(Exercise objective):
Each entry is to be retyped exactly as it appears, and each image is to be dropped.

(Provided information):
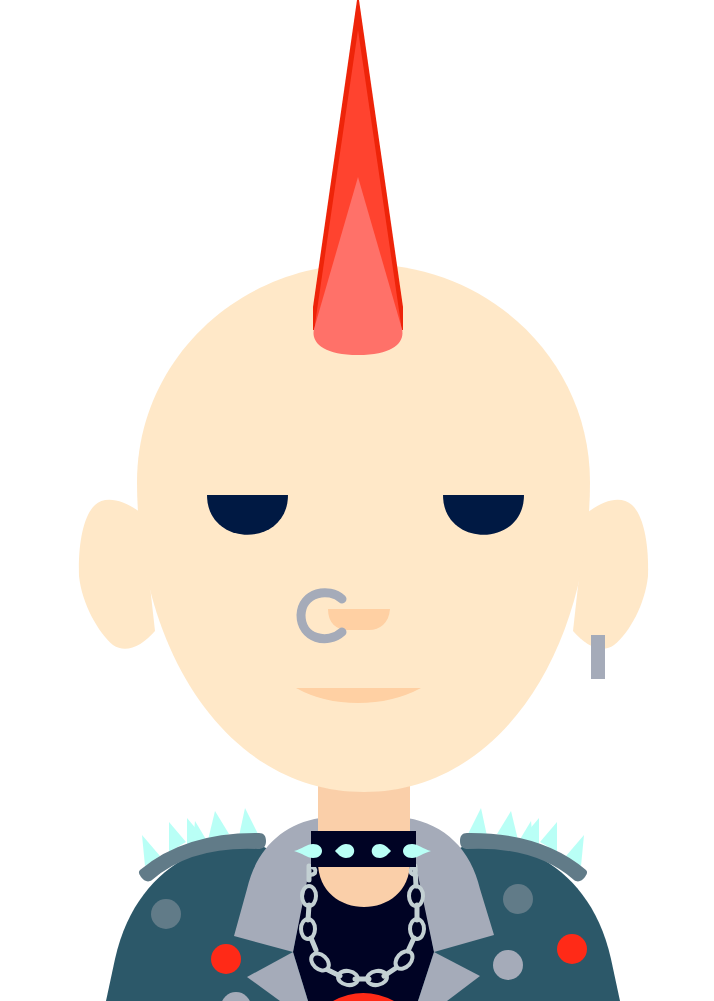
<!DOCTYPE html>
<html lang="en">
<head>
<meta charset="utf-8">
<title>Punk portrait</title>
<style>
:root {
  --paper: #ffffff;
  --skin: #ffe8c8;
  --skin-neck: #facfa9;
  --skin-shade: #ffd0a3;
  --hair-edge: #ee2409;
  --hair: #ff432f;
  --hair-light: #ff7169;
  --eye: #001943;
  --ink: #000324;
  --steel: #a5abb9;
  --jacket: #2c5869;
  --strap: #617b88;
  --spike: #b9fff6;
  --chain: #c3d0d3;
  --red: #ff2a17;
}
html, body { margin: 0; background: var(--paper); overflow: hidden; }
.portrait { display: block; width: 714px; height: 1001px; }
.skin { fill: var(--skin); }
.neck { fill: var(--skin-neck); }
.shade { fill: var(--skin-shade); }
.hair-edge { fill: var(--hair-edge); }
.hair { fill: var(--hair); }
.hair-light { fill: var(--hair-light); }
.eye { fill: var(--eye); }
.ink { fill: var(--ink); }
.steel { fill: var(--steel); }
.jacket { fill: var(--jacket); }
.strap { fill: var(--strap); }
.spike { fill: var(--spike); }
.red { fill: var(--red); }
.nose-ring { fill: none; stroke: var(--steel); stroke-width: 9; stroke-linecap: round; }
.ring { fill: none; stroke: var(--chain); stroke-width: 4; }
.bar { fill: none; stroke: var(--chain); stroke-width: 5; stroke-linecap: round; }
</style>
</head>
<body>
<svg class="portrait" viewBox="0 0 714 1001" role="img" aria-label="Punk with a red mohawk, nose ring and studded jacket">
  <defs>
    <ellipse id="link" class="ring" rx="7" ry="10"/>
    <path id="stud" class="spike" d="M0 -7C6 -7 11 -2 19 0C11 2 6 7 0 7C-12 7 -12 -7 0 -7Z"/>
    <path id="short-stud" class="spike" d="M0 -7C5 -7 8 -3 11 0C8 3 5 7 0 7C-11 7 -11 -7 0 -7Z"/>
    <g id="shoulder-spikes" class="spike">
      <polygon points="142,835 160,856 145,866"/>
      <polygon points="169,822 186,842 169,852"/>
      <polygon points="187,818 203,837 187,846"/>
      <polygon points="195,821 207,841 193,842"/>
      <polygon points="215,811 229,834 208,840"/>
      <polygon points="245,808 258,834 239,836"/>
    </g>
    <path id="shoulder-strap" class="strap" d="M140 870Q185 832 259 833C264 833 266 836 266 841C266 847 263 849 258 849Q191 846 152 880C148 883 144 881 141 877C139 874 138 872 140 870Z"/>
  </defs>

  <g id="jacket">
    <path class="jacket" d="M106 1001L115 959C127 906 155 874 189 856Q218 845 262 846L310 870V1001Z"/>
    <path class="jacket" d="M620 1001L611 959C599 906 571 874 537 856Q508 845 464 846L416 870V1001Z"/>
    <use href="#shoulder-spikes"/>
    <use href="#shoulder-strap"/>
    <use href="#shoulder-spikes" transform="matrix(-1 0 0 1 726 0)"/>
    <use href="#shoulder-strap" transform="matrix(-1 0 0 1 726 0)"/>
  </g>

  <g id="badges">
    <circle class="strap" cx="166" cy="914" r="15"/>
    <circle class="red" cx="226" cy="959" r="15"/>
    <circle class="steel" cx="236" cy="1007" r="15"/>
    <circle class="strap" cx="518" cy="899" r="15"/>
    <circle class="red" cx="572" cy="949" r="15"/>
    <circle class="steel" cx="508" cy="965" r="15"/>
  </g>

  <g id="shirt-and-lapels">
    <path class="ink" d="M310 860H417L434 952L418 1001H308L293 952Z"/>
    <path class="red" d="M333 1001Q363 985 394 1001Z"/>
    <path class="steel" d="M320 818C282 824 256 850 247 889L234 936L293 952L310 866L320 850Z"/>
    <path class="steel" d="M407 818C445 824 471 850 480 889L494 935L434 952L416 866L407 850Z"/>
    <polygon class="steel" points="293,952 247,977 280,1001 308,1001"/>
    <polygon class="steel" points="434,952 480,976 447,1001 418,1001"/>
  </g>

  <g id="neck">
    <path class="neck" d="M318 780H410V862C410 922 318 922 318 862Z"/>
  </g>

  <g id="chain">
    <g class="bar">
      <path d="M309 880V866M309 905L308 920M311 938L316 950"/>
      <path d="M328 970L340 976M355 979H369M384 976L396 968"/>
      <path d="M408 951L414 938M417 920V905M416 886L415 866"/>
    </g>
    <path class="ring" d="M310 866Q317 868 315 873Q312 876 309 874M416 866Q409 868 411 873Q414 876 417 874"/>
    <use href="#link" x="309" y="896"/>
    <use href="#link" x="308" y="929"/>
    <use href="#link" transform="translate(320 962) rotate(-48)"/>
    <use href="#link" transform="translate(348 978) rotate(-80)"/>
    <use href="#link" transform="translate(377 978) rotate(80)"/>
    <use href="#link" transform="translate(404 960) rotate(42)"/>
    <use href="#link" x="417" y="929"/>
    <use href="#link" x="416" y="896"/>
  </g>

  <g id="collar">
    <rect class="ink" x="311" y="831" width="105" height="36"/>
    <use href="#stud" transform="translate(313 851) scale(-1 1)"/>
    <use href="#short-stud" transform="translate(346 851) scale(-1 1)"/>
    <use href="#short-stud" x="380" y="851"/>
    <use href="#stud" x="412" y="851"/>
  </g>

  <g id="head">
    <path class="skin" d="M142 514C126 500 105 495 95 505C84 515 78 542 79 576C82 604 98 632 113 645C126 654 142 646 155 631Z"/>
    <path class="skin" d="M586 514C602 500 621 495 632 505C643 515 649 542 648 576C645 604 630 632 614 645C602 654 586 646 573 631Z"/>
    <path class="skin" d="M364 264C489 264 590 360 590 482C590 650 500 792 364 792C227 792 137 650 137 482C137 360 239 264 364 264Z"/>
    <rect id="earring" class="steel" x="591" y="635" width="14" height="44"/>
  </g>

  <g id="face">
    <path class="eye" d="M207 495H288C288 548 207 548 207 495Z"/>
    <path class="eye" d="M443 495H524C524 548 443 548 443 495Z"/>
    <path class="shade" d="M328 609H390C389 623 380 630 369 630H348C336 630 328 623 328 609Z"/>
    <path class="nose-ring" d="M342 599C329 587 302 592 301 615C301 639 328 645 342 632"/>
    <path class="shade" d="M296 688H421Q393 703 358 703Q323 703 296 688Z"/>
  </g>

  <g id="mohawk">
    <path class="hair-edge" d="M357 0H359L403 307V330H313V307Z"/>
    <path class="hair" d="M358 30L401 324V338H315V324Z"/>
    <path class="hair-light" d="M358 177L402 329C405 342 394 355 358 355C322 355 311 342 314 329Z"/>
  </g>
</svg>
</body>
</html>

(Result):
<!DOCTYPE html>
<html lang="en">
<head>
<meta charset="utf-8">
<title>Punk portrait</title>
<style>
:root {
  --paper: #ffffff;
  --skin: #ffe8c8;
  --skin-neck: #facfa9;
  --skin-shade: #ffd0a3;
  --hair-edge: #ee2409;
  --hair: #ff432f;
  --hair-light: #ff7169;
  --eye: #001943;
  --ink: #000324;
  --steel: #a5abb9;
  --jacket: #2c5869;
  --strap: #617b88;
  --spike: #b9fff6;
  --chain: #c3d0d3;
  --red: #ff2a17;
}
html, body { margin: 0; background: var(--paper); overflow: hidden; }
.portrait { display: block; width: 714px; height: 1001px; }
.skin { fill: var(--skin); }
.neck { fill: var(--skin-neck); }
.shade { fill: var(--skin-shade); }
.hair-edge { fill: var(--hair-edge); }
.hair { fill: var(--hair); }
.hair-light { fill: var(--hair-light); }
.eye { fill: var(--eye); }
.ink { fill: var(--ink); }
.steel { fill: var(--steel); }
.jacket { fill: var(--jacket); }
.strap { fill: var(--strap); }
.spike { fill: var(--spike); }
.red { fill: var(--red); }
.nose-ring { fill: none; stroke: var(--steel); stroke-width: 9; stroke-linecap: round; }
.ring { fill: none; stroke: var(--chain); stroke-width: 4; }
.bar { fill: none; stroke: var(--chain); stroke-width: 5; stroke-linecap: round; }
</style>
</head>
<body>
<svg class="portrait" viewBox="0 0 714 1001" role="img" aria-label="Punk with a red mohawk, nose ring and studded jacket">
  <defs>
    <ellipse id="link" class="ring" rx="7" ry="10"/>
    <path id="stud" class="spike" d="M0 -7C6 -7 11 -2 19 0C11 2 6 7 0 7C-12 7 -12 -7 0 -7Z"/>
    <path id="short-stud" class="spike" d="M0 -7C5 -7 8 -3 11 0C8 3 5 7 0 7C-11 7 -11 -7 0 -7Z"/>
    <g id="shoulder-spikes" class="spike">
      <polygon points="142,835 160,856 145,866"/>
      <polygon points="169,822 186,842 169,852"/>
      <polygon points="187,818 203,837 187,846"/>
      <polygon points="195,821 207,841 193,842"/>
      <polygon points="215,811 229,834 208,840"/>
      <polygon points="245,808 258,834 239,836"/>
    </g>
    <path id="shoulder-strap" class="strap" d="M140 870Q185 832 259 833C264 833 266 836 266 841C266 847 263 849 258 849Q191 846 152 880C148 883 144 881 141 877C139 874 138 872 140 870Z"/>
  </defs>

  <g id="jacket">
    <path class="jacket" d="M106 1001L115 959C127 906 155 874 189 856Q218 845 262 846L310 870V1001Z"/>
    <path class="jacket" d="M620 1001L611 959C599 906 571 874 537 856Q508 845 464 846L416 870V1001Z"/>
    <use href="#shoulder-spikes"/>
    <use href="#shoulder-strap"/>
    <use href="#shoulder-spikes" transform="matrix(-1 0 0 1 726 0)"/>
    <use href="#shoulder-strap" transform="matrix(-1 0 0 1 726 0)"/>
  </g>

  <g id="badges">
    <circle class="strap" cx="166" cy="914" r="15"/>
    <circle class="red" cx="226" cy="959" r="15"/>
    <circle class="steel" cx="236" cy="1007" r="15"/>
    <circle class="strap" cx="518" cy="899" r="15"/>
    <circle class="red" cx="572" cy="949" r="15"/>
    <circle class="steel" cx="508" cy="965" r="15"/>
  </g>

  <g id="shirt-and-lapels">
    <path class="ink" d="M310 860H417L434 952L418 1001H308L293 952Z"/>
    <path class="red" d="M333 1001Q363 985 394 1001Z"/>
    <path class="steel" d="M320 818C282 824 256 850 247 889L234 936L293 952L310 866L320 850Z"/>
    <path class="steel" d="M407 818C445 824 471 850 480 889L494 935L434 952L416 866L407 850Z"/>
    <polygon class="steel" points="293,952 247,977 280,1001 308,1001"/>
    <polygon class="steel" points="434,952 480,976 447,1001 418,1001"/>
  </g>

  <g id="neck">
    <path class="neck" d="M318 780H410V862C410 922 318 922 318 862Z"/>
  </g>

  <g id="chain">
    <g class="bar">
      <path d="M309 880V866M309 905L308 920M311 938L316 950"/>
      <path d="M328 970L340 976M355 979H369M384 976L396 968"/>
      <path d="M408 951L414 938M417 920V905M416 886L415 866"/>
    </g>
    <path class="ring" d="M310 866Q317 868 315 873Q312 876 309 874M416 866Q409 868 411 873Q414 876 417 874"/>
    <use href="#link" x="309" y="896"/>
    <use href="#link" x="308" y="929"/>
    <use href="#link" transform="translate(320 962) rotate(-48)"/>
    <use href="#link" transform="translate(348 978) rotate(-80)"/>
    <use href="#link" transform="translate(377 978) rotate(80)"/>
    <use href="#link" transform="translate(404 960) rotate(42)"/>
    <use href="#link" x="417" y="929"/>
    <use href="#link" x="416" y="896"/>
  </g>

  <g id="collar">
    <rect class="ink" x="311" y="831" width="105" height="36"/>
    <use href="#stud" transform="translate(313 851) scale(-1 1)"/>
    <use href="#short-stud" transform="translate(346 851) scale(-1 1)"/>
    <use href="#short-stud" x="380" y="851"/>
    <use href="#stud" x="412" y="851"/>
  </g>

  <g id="head">
    <path class="skin" d="M142 514C126 500 105 495 95 505C84 515 78 542 79 576C82 604 98 632 113 645C126 654 142 646 155 631Z"/>
    <path class="skin" d="M586 514C602 500 621 495 632 505C643 515 649 542 648 576C645 604 630 632 614 645C602 654 586 646 573 631Z"/>
    <path class="skin" d="M364 264C489 264 590 360 590 482C590 650 500 792 364 792C227 792 137 650 137 482C137 360 239 264 364 264Z"/>
    <rect id="earring" class="steel" x="591" y="635" width="14" height="44"/>
  </g>

  <g id="face">
    <path class="eye" d="M207 495H288C288 548 207 548 207 495Z"/>
    <path class="eye" d="M443 495H524C524 548 443 548 443 495Z"/>
    <path class="shade" d="M328 609H390C389 623 380 630 369 630H348C336 630 328 623 328 609Z"/>
    <path class="nose-ring" d="M342 599C329 587 302 592 301 615C301 639 328 645 342 632"/>
    <path class="shade" d="M296 688H421Q393 703 358 703Q323 703 296 688Z"/>
  </g>

  <g id="mohawk">
    <path class="hair-edge" d="M357 0H359L403 307V330H313V307Z"/>
    <path class="hair" d="M358 30L401 324V338H315V324Z"/>
    <path class="hair-light" d="M358 177L402 329C405 342 394 355 358 355C322 355 311 342 314 329Z"/>
  </g>
</svg>
</body>
</html>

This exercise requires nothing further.